Dale Collier refinanced his house to install solar panels in 2011. He thought it would save him money long-term, but now says that without state solar incentives it was a bad decision.

Jeff Brady/NPR

In the meantime, solar customers like Dale Collier are the big losers. His home in Henderson, outside Las Vegas, has 56 solar panels on the roof. He refinanced his house to pay for them.

"I thought this was [one of] the smartest things I ever did; now I think it might be one of the stupidest things I ever did," says Collier.

Up until the changes to net metering in Nevada, he was saving about $150 a month on his power bill. But once the incentives are phased out, he figures having solar panels will cost him money.

NV Energy asked regulators to grandfather in people like Collier. But the PUC rejected that request, saying all solar customers — new and existing — should get the same deal.
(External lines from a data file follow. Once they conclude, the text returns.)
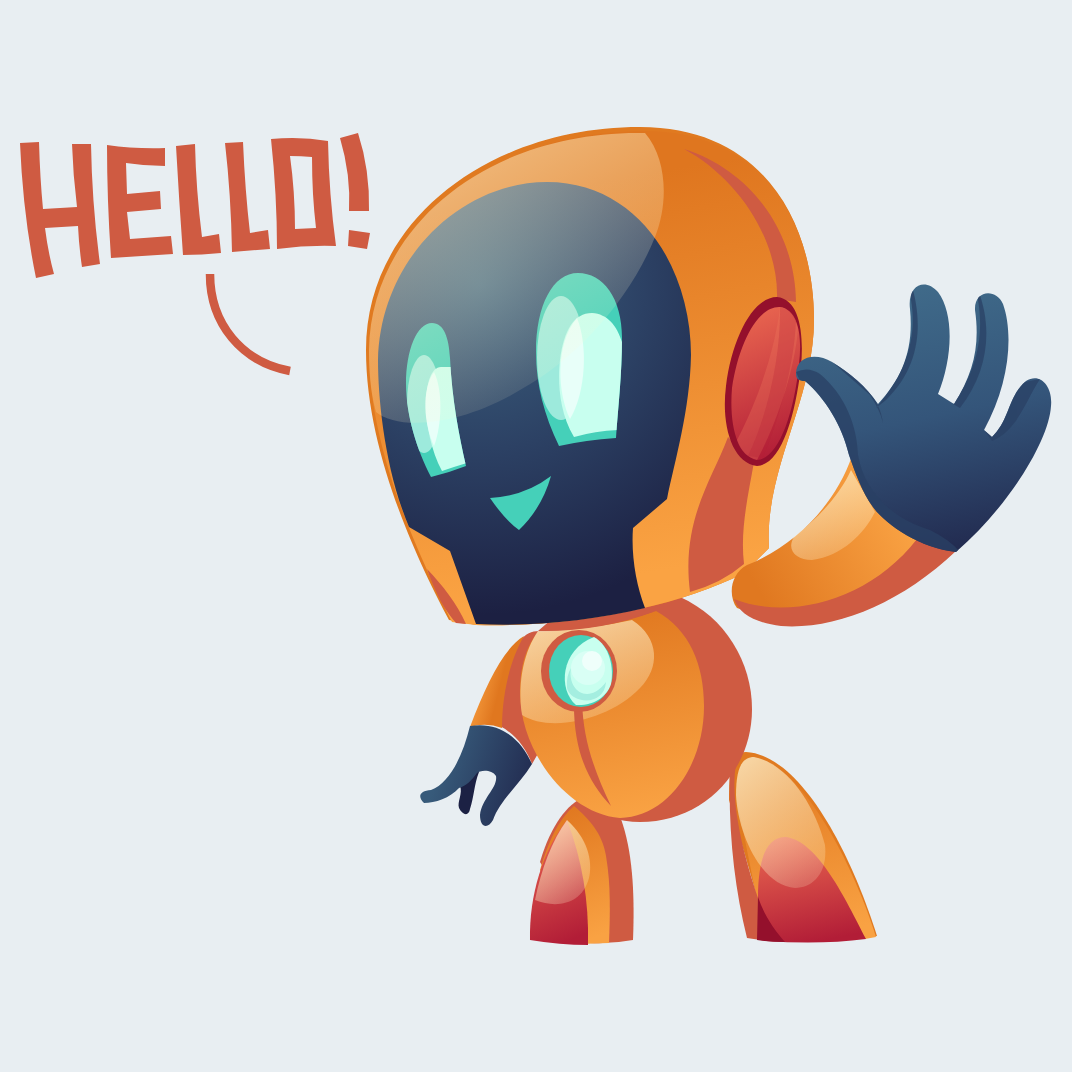
<!DOCTYPE html>
<html lang="en">
<head>
<meta charset="utf-8">
<title>Hello robot</title>
<style>
:root{--paper:#e8eef2;--rust:#cf5b42;--rim:#e07a20;--teal:#45d0b9;--mint:#c8ffef;--wine:#94102c;--navy:#1c2144;--glove-shade:#2a4164}
html,body{margin:0;background:var(--paper)}
body{width:1072px;height:1072px;overflow:hidden}
svg{display:block}
.rust{fill:var(--rust)}
.rim{fill:var(--rim)}
.teal{fill:var(--teal)}
.mint{fill:var(--mint)}
.wine{fill:var(--wine)}
.navy{fill:var(--navy)}
.glove-shade{fill:var(--glove-shade)}
.shell{fill:url(#shell)}
.gloss{fill:url(#gloss)}
.red{fill:url(#red)}
.tail{fill:none;stroke:var(--rust);stroke-width:8.5}
</style>
</head>
<body>
<svg width="1072" height="1072" viewBox="0 0 1072 1072" role="img" aria-label="Orange robot waving and saying HELLO!">
<defs>
<linearGradient id="shell" x1="0.35" y1="0" x2="0.55" y2="1"><stop offset="0" stop-color="#e0771f"/><stop offset="1" stop-color="#f9a243"/></linearGradient>
<linearGradient id="shell-head" gradientUnits="userSpaceOnUse" x1="640" y1="130" x2="720" y2="560"><stop offset="0.1" stop-color="#df761f"/><stop offset="1" stop-color="#faa343"/></linearGradient>
<linearGradient id="shell-arm" x1="0" y1="0.8" x2="1" y2="0.3"><stop offset="0.1" stop-color="#e07820"/><stop offset="0.9" stop-color="#f9a243"/></linearGradient>
<linearGradient id="shell-shoulder" x1="0" y1="0.3" x2="0.7" y2="0.6"><stop offset="0.2" stop-color="#f69c3e"/><stop offset="0.8" stop-color="#e0771f"/></linearGradient>
<linearGradient id="gloss" x1="0.2" y1="0" x2="0.7" y2="1"><stop offset="0" stop-color="#fff3cd" stop-opacity="0.75"/><stop offset="1" stop-color="#fff3cd" stop-opacity="0.2"/></linearGradient>
<linearGradient id="visor-gloss" gradientUnits="userSpaceOnUse" x1="430" y1="170" x2="560" y2="400"><stop offset="0" stop-color="#fff6cf" stop-opacity="0.52"/><stop offset="0.5" stop-color="#fff6cf" stop-opacity="0.29"/><stop offset="1" stop-color="#fff6cf" stop-opacity="0.06"/></linearGradient>
<radialGradient id="visor" gradientUnits="userSpaceOnUse" cx="480" cy="285" r="330"><stop offset="0" stop-color="#3d6380"/><stop offset="0.5" stop-color="#2c4164"/><stop offset="1" stop-color="#1c2042"/></radialGradient>
<linearGradient id="red" x1="0.3" y1="0" x2="0.5" y2="1"><stop offset="0" stop-color="#ea6750"/><stop offset="1" stop-color="#b21d37"/></linearGradient>
<linearGradient id="glove" x1="0.4" y1="0" x2="0.6" y2="1"><stop offset="0" stop-color="#406b8a"/><stop offset="0.5" stop-color="#34557a"/><stop offset="1" stop-color="#222b50"/></linearGradient>
<linearGradient id="glove-small" x1="0" y1="0.3" x2="1" y2="0.6"><stop offset="0.2" stop-color="#375a7a"/><stop offset="1" stop-color="#222b50"/></linearGradient>
<clipPath id="left-eye"><path id="left-eye-shape" d="M431 477C417 450 406 415 406 384C406 350 417 323 432 323C444 323 449 338 450 358C452 400 459 435 466 466Q448 473 431 477Z"/></clipPath>
<clipPath id="right-eye"><path id="right-eye-shape" d="M559 446C544 415 536 384 536 352C536 305 553 273 578 273C603 273 622 298 622 338C622 375 618 408 616 438Q586 440 559 446Z"/></clipPath>
<clipPath id="palm"><path id="palm-shape" d="M796 374C796 356 816 352 832 362C850 373 866 386 878 404C902 378 914 350 910 309C907 285 925 277 938 292C955 315 952 360 938 394L954 404C974 372 980 345 975 310C974 290 996 288 1003 304C1014 335 1009 385 984 430L992 437C1010 420 1008 396 1026 381C1040 372 1053 386 1051 406C1049 440 1010 505 956 552C920 548 886 525 873 507C862 492 855 472 849 455C842 425 825 398 805 381C799 381 796 379 796 374Z"/></clipPath>
</defs>
<rect width="1072" height="1072" fill="var(--paper)"/>

<g id="greeting" class="rust" role="img" aria-label="HELLO!">
<path d="M20 143L39 142Q40 178 43 209L77 207Q73 175 72 144L91 144Q92 205 100 264L82 267Q79 247 78 226L45 228Q48 252 54 274L36 278Q23 215 20 143Z"/>
<path d="M107 145Q135 149 165 148L165 166Q145 166 126 163L127 194L160 191L161 209L127 212L130 239L171 236L173 254L111 258Q107 200 107 145Z"/>
<path d="M176 146L195 144Q196 190 202 237L219 234L221 253Q202 255 183 255Q179 200 176 146Z"/>
<path d="M225 143L243 142Q245 190 250 233L268 230L270 249L232 252Q231 195 225 143Z"/>
<path fill-rule="evenodd" d="M271 139Q300 136 328 141Q329 195 336 246Q307 245 277 249Q277 195 271 139ZM290 156Q295 192 295 229L316 228Q312 195 312 157Q301 156 290 156Z"/>
<path d="M340 138L358 133Q370 170 369 211L349 211Q351 175 340 138ZM349 230L370 233L367 249L348 246Z"/>
</g>
<path class="tail" d="M210 274C210 324 242 362 290 371"/>

<g id="left-leg">
<path class="rust" d="M578 800C560 812 548 835 540 862L590 943Q612 944 633 940C635 890 632 850 621 819Z"/>
<path class="shell" d="M574 806C590 820 602 833 606 856C611 885 610 915 609 943L580 944L540 870C548 842 558 820 574 806Z"/>
<path class="red" d="M567 820C543 850 529 895 530 940Q560 945 588 945C589 900 582 860 567 820Z"/>
<path class="gloss" d="M567 820C587 838 593 860 589 878C582 904 557 909 535 900C541 870 552 840 567 820Z"/>
</g>
<g id="right-leg">
<path class="rim" d="M729 800C729 775 730 752 746 752C800 755 850 850 877 936L865 938L758 900Z"/>
<path class="shell" d="M736 795C736 768 741 757 754 757C800 764 852 860 876 937L865 939L758 905Z"/>
<path class="rust" d="M730 764C728 830 734 885 747 938L768 941L758 898C742 850 730 800 736 764Z"/>
<path class="red" d="M758 898C758 855 768 837 786 837C818 841 846 900 866 939Q820 945 766 941Z"/>
<path class="wine" d="M758 897C764 915 774 930 785 942Q770 942 757 940Z"/>
<path class="gloss" d="M736 795C736 768 742 757 754 757C785 763 813 800 825 845C828 874 812 888 795 888C762 886 738 835 736 795Z"/>
</g>

<g id="left-arm">
<path class="rust" d="M540 631C515 630 503 665 500 726C515 734 526 748 532 764L540 750L524 700Z"/>
<path fill="url(#shell-shoulder)" d="M524 636C504 648 487 682 470 727Q486 722 502 728C502 694 510 660 524 636Z"/>
<path class="navy" d="M460 786C463 793 457 802 459 808C463 816 469 816 470 809C474 797 474 785 479 772L475 762Z"/>
<path fill="url(#glove-small)" d="M470 726C500 721 521 739 532 764C520 784 500 800 493 820C488 829 480 828 480 815C482 798 498 788 496 776C492 769 480 770 477 773C472 780 466 786 459 788C450 798 435 803 424 803C417 796 420 791 431 790C450 783 463 755 470 726Z"/>
</g>

<g id="torso">
<path class="rust" d="M538 632L610 595L680 597C725 617 752 662 752 709C752 772 703 822 640 822Q625 822 608 817Z"/>
<path class="shell" d="M538 632Q600 630 656 611C690 630 704 665 704 706C704 765 668 817 620 818C568 814 520 752 520 692C520 665 527 645 538 632Z"/>
<path class="gloss" d="M538 631Q588 630 632 620C660 638 660 668 640 688C610 720 550 733 522 715C517 680 525 650 538 631Z"/>
<path class="rust" d="M538 631L560 612H650L656 611Q600 632 538 631ZM574 700C573 750 588 782 611 806C594 770 583 740 582 700Z"/>
<ellipse class="rust" cx="579" cy="671" rx="38" ry="41"/>
<ellipse class="teal" cx="581" cy="671" rx="32" ry="36"/>
<path class="mint" d="M594 637C610 646 614 668 611 684C607 697 593 706 576 705C558 690 560 650 594 637Z"/>
<path fill="#a4eee0" d="M571 668C567 690 588 706 606 682C604 708 570 703 567 688Q566 676 571 668Z"/>
<circle cx="588" cy="668" r="17" fill="#d9fff5"/>
<circle cx="592" cy="661" r="10" fill="#effffb"/>
</g>

<g id="head">
<path class="rim" d="M449 620C420 565 366 455 366 350C366 220 490 127 640 127C765 127 814 225 814 320C814 400 764 470 769 548L744 573C680 606 575 628 476 625Z"/>
<path fill="url(#shell-head)" d="M452 622C424 565 369 455 369 350C371 225 490 131 645 131C765 131 814 225 814 320C814 400 764 470 769 548L744 573C680 606 575 628 476 625Z"/>
<path class="rust" d="M684 149C750 170 795 230 796 302L777 299C779 240 738 178 684 149ZM728 437C712 480 681 520 690 592Q722 583 744 564C740 530 748 496 754 462ZM427 569C436 595 446 612 456 623L466 624C456 602 443 586 427 569Z"/>
<path fill="url(#visor)" d="M409 527C385 470 378 400 378 360C380 260 460 182 547 182C640 182 691 270 691 355C690 410 675 460 667 499L633 528C631 555 636 585 645 608C590 621 530 627 476 624L450 551Z"/>
<g id="eyes">
<use href="#left-eye-shape" class="teal"/>
<g clip-path="url(#left-eye)"><ellipse cx="424" cy="404" rx="17" ry="49" fill="#9deadc"/><path class="mint" d="M442 471C420 430 422 367 441 367L470 367V462Q456 466 442 471Z"/><path fill="#e8fff9" d="M434 372C443 390 442 425 434 446C424 425 421 390 434 372Z"/></g>
<use href="#right-eye-shape" class="teal"/>
<g clip-path="url(#right-eye)"><ellipse cx="561" cy="358" rx="24" ry="62" fill="#9deadc"/><path class="mint" d="M574 437C558 410 558 378 560 360C564 330 574 313 592 313C610 314 620 330 624 350L618 430Q595 431 574 437Z"/><path fill="#e8fff9" d="M577 318C588 345 586 392 570 419C558 395 554 345 577 318Z"/></g>
</g>
<path class="teal" d="M490 498Q525 496 551 476Q542 508 519 530Q505 520 490 498Z"/>
<path fill="url(#visor-gloss)" d="M645 133C668 160 668 205 655 237C630 300 575 360 520 390C465 424 400 432 376 412C370 390 369 370 369 350C371 225 490 130 645 133Z"/>
<g id="ear">
<path class="wine" d="M777 297C800 299 804 335 801 366C795 420 780 465 757 466C732 463 721 425 726 386C732 338 753 297 777 297Z"/>
<path class="red" d="M780 307C800 310 802 340 799 364C794 415 778 459 757 460C737 456 729 425 732 388C739 342 758 306 780 307Z"/>
<path fill="#ef7a5c" opacity="0.3" d="M780 307Q793 309 798 329C795 370 776 425 757 460Q742 456 737 440C758 400 775 350 780 307Z"/>
<path fill="#b21d37" opacity="0.25" d="M780 307Q792 309 796 321C794 365 779 420 763 458L748 456C770 410 781 350 780 307Z"/>
</g>
</g>

<g id="waving-arm">
<path fill="url(#shell-arm)" d="M852 456C835 505 795 546 747 565C730 574 728 596 737 608C800 630 880 610 920 540L880 490Z"/>
<path class="rust" d="M734 599C790 621 870 600 917 539L956 551C900 604 835 630 781 626C756 623 739 614 734 599Z"/>
<path class="gloss" d="M851 470C840 495 818 518 794 537C786 550 796 560 812 560C842 556 864 534 875 512Z"/>
<use href="#palm-shape" fill="url(#glove)"/>
<g class="glove-shade" clip-path="url(#palm)" opacity="0.75">
<path d="M796 372Q808 366 820 374C845 395 857 425 858 455C864 490 890 518 930 530Q950 540 960 552L900 560L840 470Z"/>
<path d="M830 360C855 375 880 395 883 423Q880 410 870 395ZM911 300C918 340 904 375 876 408L886 400C925 362 921 315 911 283ZM978 300C985 340 974 375 953 404L960 408C990 370 992 325 978 290ZM1040 379C1026 400 1018 430 992 441L984 430L1010 385Z"/>
</g>
</g>
</svg>
</body>
</html>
The question now is whether Nevada's experience will spread to other states. Solar advocates successfully preserved incentives next door in California. Now they're focused on another sunny state, Arizona, where the next battle over residential solar incentives appears to be heating up.